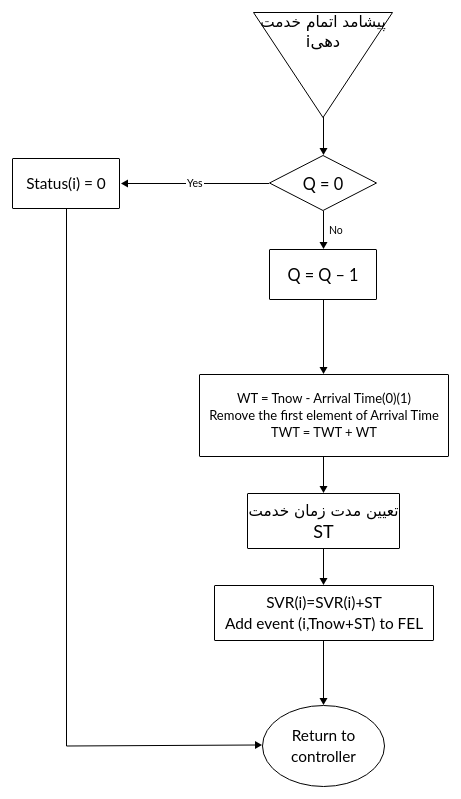
<!DOCTYPE html>
<html lang="en">
<head>
<meta charset="utf-8">
<title>Service completion event flowchart</title>
<style>
  :root {
    --paper: #ffffff;
    --ink: #000000;
    --latin: Lato, "Open Sans", sans-serif;
    --persian: "DejaVu Sans", "Noto Sans", sans-serif;
  }
  * { box-sizing: border-box; }
  html, body { margin: 0; background: var(--paper); overflow: hidden; }
  .flowchart {
    position: relative;
    width: 461px;
    height: 799px;
    overflow: hidden;
    color: var(--ink);
    background: var(--paper);
    font: 15.4px/21px var(--latin);
  }
  .connectors { position: absolute; inset: 0; }
  .connectors .line, .connectors .outline { fill: none; stroke: var(--ink); stroke-width: 1; }
  .node {
    position: absolute;
    display: flex;
    flex-direction: column;
    align-items: center;
    justify-content: center;
    text-align: center;
    white-space: nowrap;
  }
  .node p { margin: 0; }
  .process { border: 1px solid var(--ink); border-radius: 1px; background: var(--paper); }
  .persian { font: 15.3px/20px var(--persian); }
  .start { left: 253px; top: 12px; width: 140px; height: 106px; justify-content: flex-start; }
  .start .second { font-size: 16.5px; }
  .queue-check { left: 269px; top: 155px; width: 108px; height: 56px; font-size: 16.3px; }
  .set-idle { left: 12px; top: 158px; width: 108px; height: 51px; }
  .dequeue { left: 269px; top: 249px; width: 108px; height: 51px; font-size: 16.3px; }
  .waiting-time { left: 199px; top: 374px; width: 250px; height: 83px; font-size: 13px; line-height: 17px; }
  .service-time { left: 247px; top: 493px; width: 153px; height: 56px; }
  .service-time .symbol { font-size: 18px; line-height: 20px; }
  .schedule { left: 214px; top: 585px; width: 220px; height: 56px; }
  .end { left: 262px; top: 705px; width: 123px; height: 82px; }
  .branch {
    position: absolute;
    padding: 0 1px;
    background: var(--paper);
    font-size: 10.5px;
    line-height: 13px;
  }
  .branch.yes { left: 186px; top: 177px; }
  .branch.no { left: 328px; top: 224px; }
</style>
</head>
<body>
<main class="flowchart">
  <svg class="connectors" width="461" height="799" viewBox="0 0 461 799" aria-hidden="true">
    <defs>
      <path id="arrow-down" d="M-4-7H4L0 0Z"/>
    </defs>
    <polygon class="outline" points="253.5,12.5 392.5,12.5 323,117.5"/>
    <polygon class="outline" points="323,155.5 376.5,183 323,210.5 269.5,183"/>
    <ellipse class="outline" cx="323.5" cy="746" rx="61" ry="40.5"/>

    <path class="line" d="M323.5 117V150M323.5 211V244M323.5 300V369M323.5 457V488M323.5 549V580M323.5 641V700"/>
    <path class="line" d="M269 183.5H126"/>
    <path class="line" d="M66.5 209V746L257 745"/>

    <use href="#arrow-down" x="323.5" y="155"/>
    <use href="#arrow-down" x="323.5" y="249"/>
    <use href="#arrow-down" x="323.5" y="374"/>
    <use href="#arrow-down" x="323.5" y="493"/>
    <use href="#arrow-down" x="323.5" y="585"/>
    <use href="#arrow-down" x="323.5" y="705"/>
    <use href="#arrow-down" transform="translate(121 183.5) rotate(90)"/>
    <use href="#arrow-down" transform="translate(262 745) rotate(-90)"/>
  </svg>

  <section class="node start persian" lang="fa" dir="rtl">
    <p>پیشامد اتمام خدمت</p>
    <p class="second">دهیi</p>
  </section>
  <section class="node queue-check"><p>Q = 0</p></section>
  <section class="node process set-idle"><p>Status(i) = 0</p></section>
  <section class="node process dequeue"><p>Q = Q – 1</p></section>
  <section class="node process waiting-time">
    <p>WT = Tnow - Arrival Time(0)(1)</p>
    <p>Remove the first element of Arrival Time</p>
    <p>TWT = TWT + WT</p>
  </section>
  <section class="node process service-time">
    <p class="persian" lang="fa" dir="rtl">تعیین مدت زمان خدمت</p>
    <p class="symbol">ST</p>
  </section>
  <section class="node process schedule">
    <p>SVR(i)=SVR(i)+ST</p>
    <p>Add event (i,Tnow+ST) to FEL</p>
  </section>
  <section class="node end">
    <p>Return to</p>
    <p>controller</p>
  </section>

  <span class="branch yes">Yes</span>
  <span class="branch no">No</span>
</main>
</body>
</html>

- [Required action]
In the listing above, count every line that contains "height". Respond with the number alone.

- [Your solution]
12